By Julian Hattem - 04/17/13 09:09 PM EDT
A portion of the Dodd-Frank law states that the board can collect fees or assessments "equal to the total expenses the Board estimates are necessary or appropriate to carry out the supervisory and regulatory responsibilities of the Board with respect to such companies."
Under the law, banks with over $50 billion in assets will have to pay the cost, and other financial institutions may have to in the future, if the Treasury Department's Financial Stability Oversight Council decides they should be subject to the board's oversight.
The Fed asserts that larger financial institutions demand larger regulatory scrutiny, and hence should pay for the extra work.
"Larger companies are often more complex companies, with associated risks that play a large role in determining the supervisory resources needed for that company," the proposal states. "The largest companies, because of their increased complexity, risk and geographic footprints, usually receive more supervisory attention."
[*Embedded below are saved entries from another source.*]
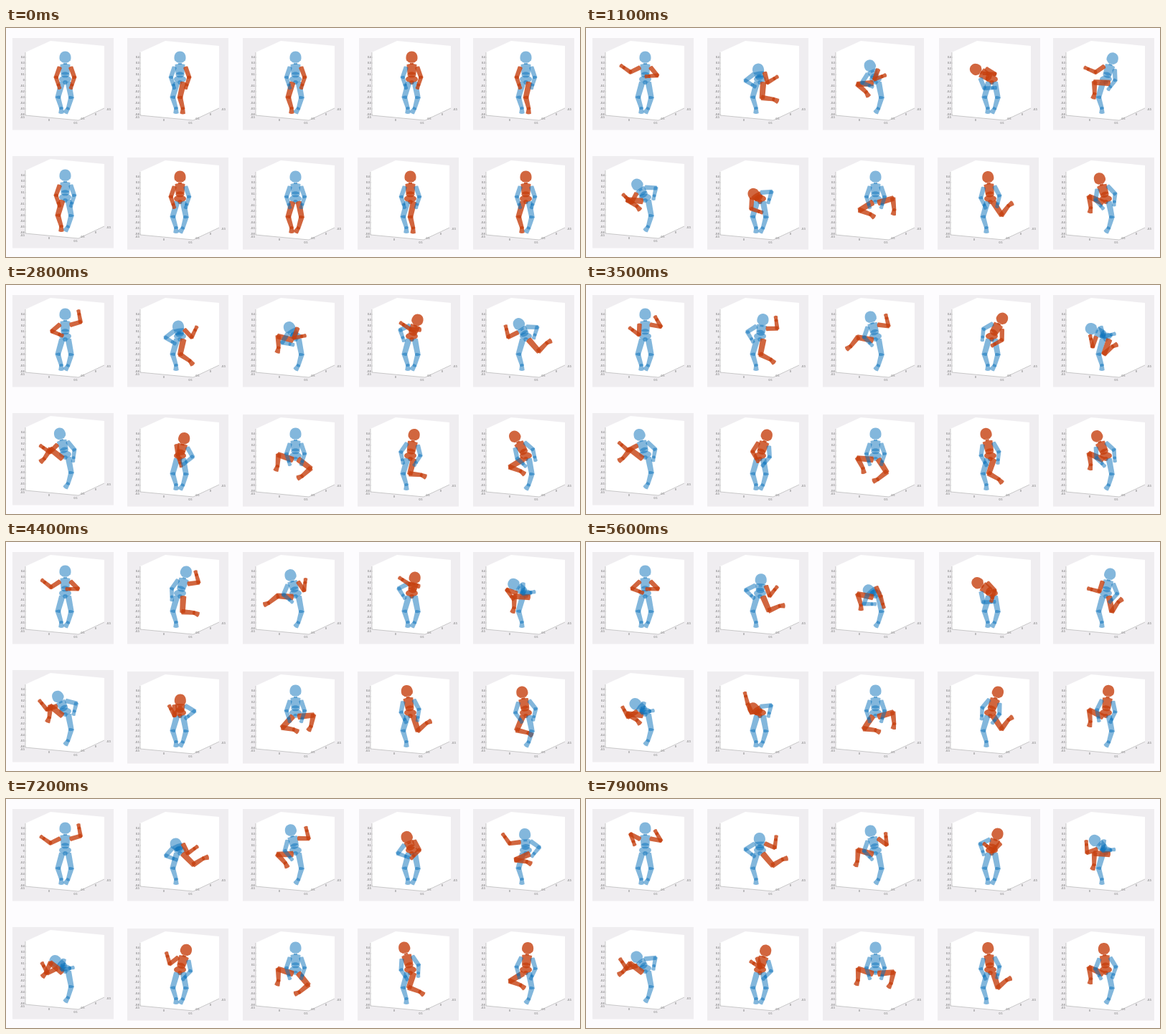
An HTML page for the animation above (8000 ms loop, 800x320 px).

```html
<!DOCTYPE html>
<html lang="en">
<head>
<meta charset="utf-8">
<title>Body part motion grid</title>
<style>
html, body { margin: 0; width: 100%; height: 100%; overflow: hidden; background: #fdfcfe; }
svg { display: block; width: 800px; height: 320px; }
text { font: 3.5px "Liberation Sans", Arial, sans-serif; fill: #555; }
.cool { fill: #0870ba; fill-opacity: .5; }
.hot { fill: #c5400f; fill-opacity: .8; }
</style>
</head>
<body>
<svg viewBox="0 0 800 320">
  <defs>
    <g id="axes">
      <path fill="#efedf0" d="M0 0H141V128.5H0Z"/>
      <path fill="#fff" d="M18 20L53 4L128 11V98L92 115L18 108Z"/>
      <path fill="none" stroke="#999" stroke-width=".5" d="M18 20V108L92 115L128 98"/>
    </g>
  </defs>
</svg>
<script>
const svg = document.querySelector('svg');
const axes = document.getElementById('axes');
const LOOP = 8000, STEP = 100, WARM_UP = .9;
const PELVIS = [73.5, 57];

// Standing pose: head centre, hands and ankles
const REST = {
  body: [73.5, 27],
  armL: [65.5, 70], armR: [81.5, 70],
  legL: [68, 98], legR: [77.5, 98.5]
};
const figures = [];

const mix = (a, b, s) => a.map((v, i) => v + (b[i] - v) * s);
const smooth = s => s * s * (3 - 2 * s);

// Harmonic motion between two points; period and time of arrival at "to" in seconds
function swing(from, to, period, peak) {
  return t => mix(from, to, .5 + .5 * Math.cos(2 * Math.PI * (t - peak) / period));
}

function label(x, y, value, anchor = 'middle') {
  return `<text x="${x}" y="${y}" text-anchor="${anchor}">${value}</text>`;
}
let labels = '';
for (let i = 0; i < 11; i++) {
  labels += label(16.8, 28.2 + 8 * i, (4 - i) / 10, 'end')
    + `<path d="M18 ${27 + 8 * i}h1" stroke="#999" stroke-width=".4"/>`;
}
for (let i = 0; i < 3; i++) {
  labels += label(14 + 37 * i, 111.6 + 4 * i, (i - 1) / 2)
    + label(98 + 18 * i, 114.3 - 6.5 * i, (1 - i) / 2);
}
axes.innerHTML += labels;

function figure(x, y, bodyTone, moves) {
  const frame = document.createElementNS(svg.namespaceURI, 'g');
  frame.setAttribute('transform', `translate(${x} ${y})`);
  frame.innerHTML = '<use href="#axes"/><g></g>';
  svg.append(frame);
  figures.push({ layer: frame.lastChild, bodyTone, moves });
}

figure(9, 14, 'cool', {
  armL: swing([39, 38], [70, 57], 2.9, 5.6),
  armR: swing([92, 22], [72, 58], 4.4, 5)
});
figure(169, 14, 'cool', {
  body: swing([67, 50], [82, 28], 4.9, 4.4),
  armR: swing([98, 59], [95, 26], 4.8, 4.1),
  legR: swing([87, 92], [106, 69], 9, 7.2)
});
figure(330, 14, 'cool', {
  body: swing([64, 54], [67, 28], 3.6, 3.9),
  armR: swing([86, 80], [88, 24], 3.6, 3.8),
  legL: swing([63, 76], [35, 71], 5, 4.1)
});
figure(492, 14, 'hot', {
  body: swing([51, 44], [88, 33], 5.1, 3.5),
  armR: swing([74, 71], [56, 35], 1.9, 4.5)
});
figure(651, 14, 'cool', {
  body: swing([52, 48], [84, 28], 4.8, 6.2),
  armL: swing([56, 66], [41, 34], 5, 6.9),
  legR: swing([57, 78], [103, 67], 3.5, 6.2)
});
figure(9, 179, 'cool', {
  body: swing([66, 29], [59, 50], 7, 6.4),
  armL: swing([37, 41], [43, 54], 5, 6.3),
  legL: swing([42, 63], [62, 70], 4.6, 5.6)
});
figure(169, 181, 'hot', {
  body: swing([64, 52], [83, 29], 4.1, 7.5),
  armL: swing([79, 82], [51, 27], 8.5, 6.2)
});
figure(330, 181, 'cool', {
  legL: swing([48, 72], [76, 83], 5, 5.1),
  legR: swing([76, 91], [105, 69], 3.5, 5.1)
});
figure(490, 181, 'hot', {
  body: swing([65, 27], [84, 29], 3.4, 5.6),
  legR: swing([85, 91], [102, 62], 3.5, 5.1)
});
figure(651, 181, 'hot', {
  body: swing([58, 31], [79, 27], 7.5, 6.3),
  legL: swing([52, 70], [77, 86], 2.2, 4.5)
});

const shape = (tone, d, place) => `<path class="${tone}" d="${d}" transform="${place}"/>`;
const ellipse = (tone, x, y, rx, ry, turn = 0) =>
  `<ellipse class="${tone}" cx="${x}" cy="${y}" rx="${rx}" ry="${ry}" transform="rotate(${turn} ${x} ${y})"/>`;

// Tapered block between two joints, reaching a little past both
function bone(tone, [ax, ay], [bx, by], wa, wb) {
  const turn = Math.atan2(by - ay, bx - ax) * 180 / Math.PI;
  const a = wa / 2, b = wb / 2, end = Math.hypot(bx - ax, by - ay) + 1;
  return shape(tone, `M-1 ${-a}L${end} ${-b}Q${end + 2} 0 ${end} ${b}L-1 ${a}Q-3 0 -1 ${-a}Z`,
    `translate(${ax} ${ay}) rotate(${turn})`);
}

// Two-bone reach: the middle joint and the end that the limb can really get to
function reach([x, y], [tx, ty], upper, lower, bend) {
  const wanted = Math.hypot(tx - x, ty - y);
  const dist = Math.max(lower * .45, Math.min(upper + lower - .1, wanted));
  const aim = Math.atan2(ty - y, tx - x);
  const open = Math.acos((upper * upper + dist * dist - lower * lower) / (2 * upper * dist));
  return [
    [x + upper * Math.cos(aim + bend * open), y + upper * Math.sin(aim + bend * open)],
    [x + dist * Math.cos(aim), y + dist * Math.sin(aim)]
  ];
}

// Elbows point down and away from the body
function arm(tone, shoulder, target, side) {
  const drop = ([[x, y]]) => y + side * x;
  const [elbow, hand] = [1, -1].map(bend => reach(shoulder, target, 14, 16, bend))
    .sort((a, b) => drop(b) - drop(a))[0];
  const wrist = mix(elbow, hand, .7);
  return bone(tone, shoulder, elbow, 6.5, 6)
    + bone(tone, elbow, wrist, 6, 5)
    + bone(tone, wrist, hand, 4.5, 5.5);
}

function leg(tone, hip, target, bend) {
  const [knee, ankle] = reach(hip, target, 20.5, 16, bend);
  const aim = Math.atan2(ankle[1] - knee[1], ankle[0] - knee[0]) + .3;
  const toe = [ankle[0] + 6 * Math.cos(aim), ankle[1] + 6 * Math.sin(aim)];
  return bone(tone, hip, knee, 8.5, 7.5)
    + bone(tone, knee, ankle, 7.5, 5.5)
    + bone(tone, ankle, toe, 5, 7.5);
}

function drawFigure({ bodyTone, moves }, t) {
  const warm = smooth(Math.min(1, t / WARM_UP));
  const place = name => moves[name] ? mix(REST[name], moves[name](t), warm) : REST[name];
  const tone = name => moves[name] ? 'hot' : 'cool';

  const [px, py] = PELVIS, [hx, hy] = place('body');
  const dx = hx - px, dy = hy - py, stretch = Math.hypot(dx, dy);
  const angle = Math.atan2(dx, -dy) * Math.min(1, stretch / 18);
  const turn = angle * 180 / Math.PI;
  const squash = Math.max(.6, Math.min(1, stretch / 30));
  const [cx, cy] = mix(PELVIS, [hx, hy], .43);
  const sin = Math.sin(angle), cos = Math.cos(angle);
  const onChest = (x, y) => [cx + x * cos - y * squash * sin, cy + x * sin + y * squash * cos];
  const atHead = `translate(${hx} ${hy}) rotate(${turn})`;

  let out = ellipse(bodyTone, px, py + .5, 8.5, 5)
    + ellipse(bodyTone, px, py + 5, 3.2, 3)
    + ellipse(bodyTone, px + dx * .19, py + dy * .19, 6, 4, turn)
    + shape(bodyTone, 'M-7 -7Q0 -9 7 -7L6 6Q0 9 -6 6Z', `translate(${cx} ${cy}) rotate(${turn}) scale(1 ${squash})`)
    + shape(bodyTone, 'M-2.5 7.5H2.5V10H-2.5Z', atHead)
    + shape(bodyTone, 'M-8 2C-8.5 -4 -5.5 -8.5 0 -8.5S8.5 -4 8 2L7.3 4.2L4 7.3H-4L-7.3 4.2Z', atHead);

  for (const [name, side] of [['L', -1], ['R', 1]]) {
    const armName = 'arm' + name, legName = 'leg' + name;
    const mirrored = side > 0 && (moves.legL || !moves.legR);
    const hand = moves[armName] ? place(armName) : onChest(8 * side, 26);
    out += leg(tone(legName), [px + 4.5 * side, py + 6], place(legName), mirrored ? -1 : 1)
      + arm(tone(armName), onChest(8 * side, -2.5), hand, side);
  }
  return out;
}

let shown = -1;
function tick() {
  const t = Math.floor(performance.now() % LOOP / STEP) * STEP;
  if (t !== shown) {
    shown = t;
    for (const f of figures) f.layer.innerHTML = drawFigure(f, t / 1000);
  }
  requestAnimationFrame(tick);
}
tick();
</script>
</body>
</html>
```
The fee would reimburse the board for any expenses it undertook in the course of its supervision of the banks, potentially including expenses arising from examinations and inspections of financial institutions, meetings, stress tests, enforcement actions and developing and explaining regulations.
Under the proposal, assessments after 2014 will be based on a three-year average of the Fed's estimated expenses, and financial institutions will be notified of the amount they had to pay for the previous year by July 15. Institutions will have an option to appeal the charge.
The board's proposal will be published in the Federal Register on Thursday, and the board will accept comments until June 15.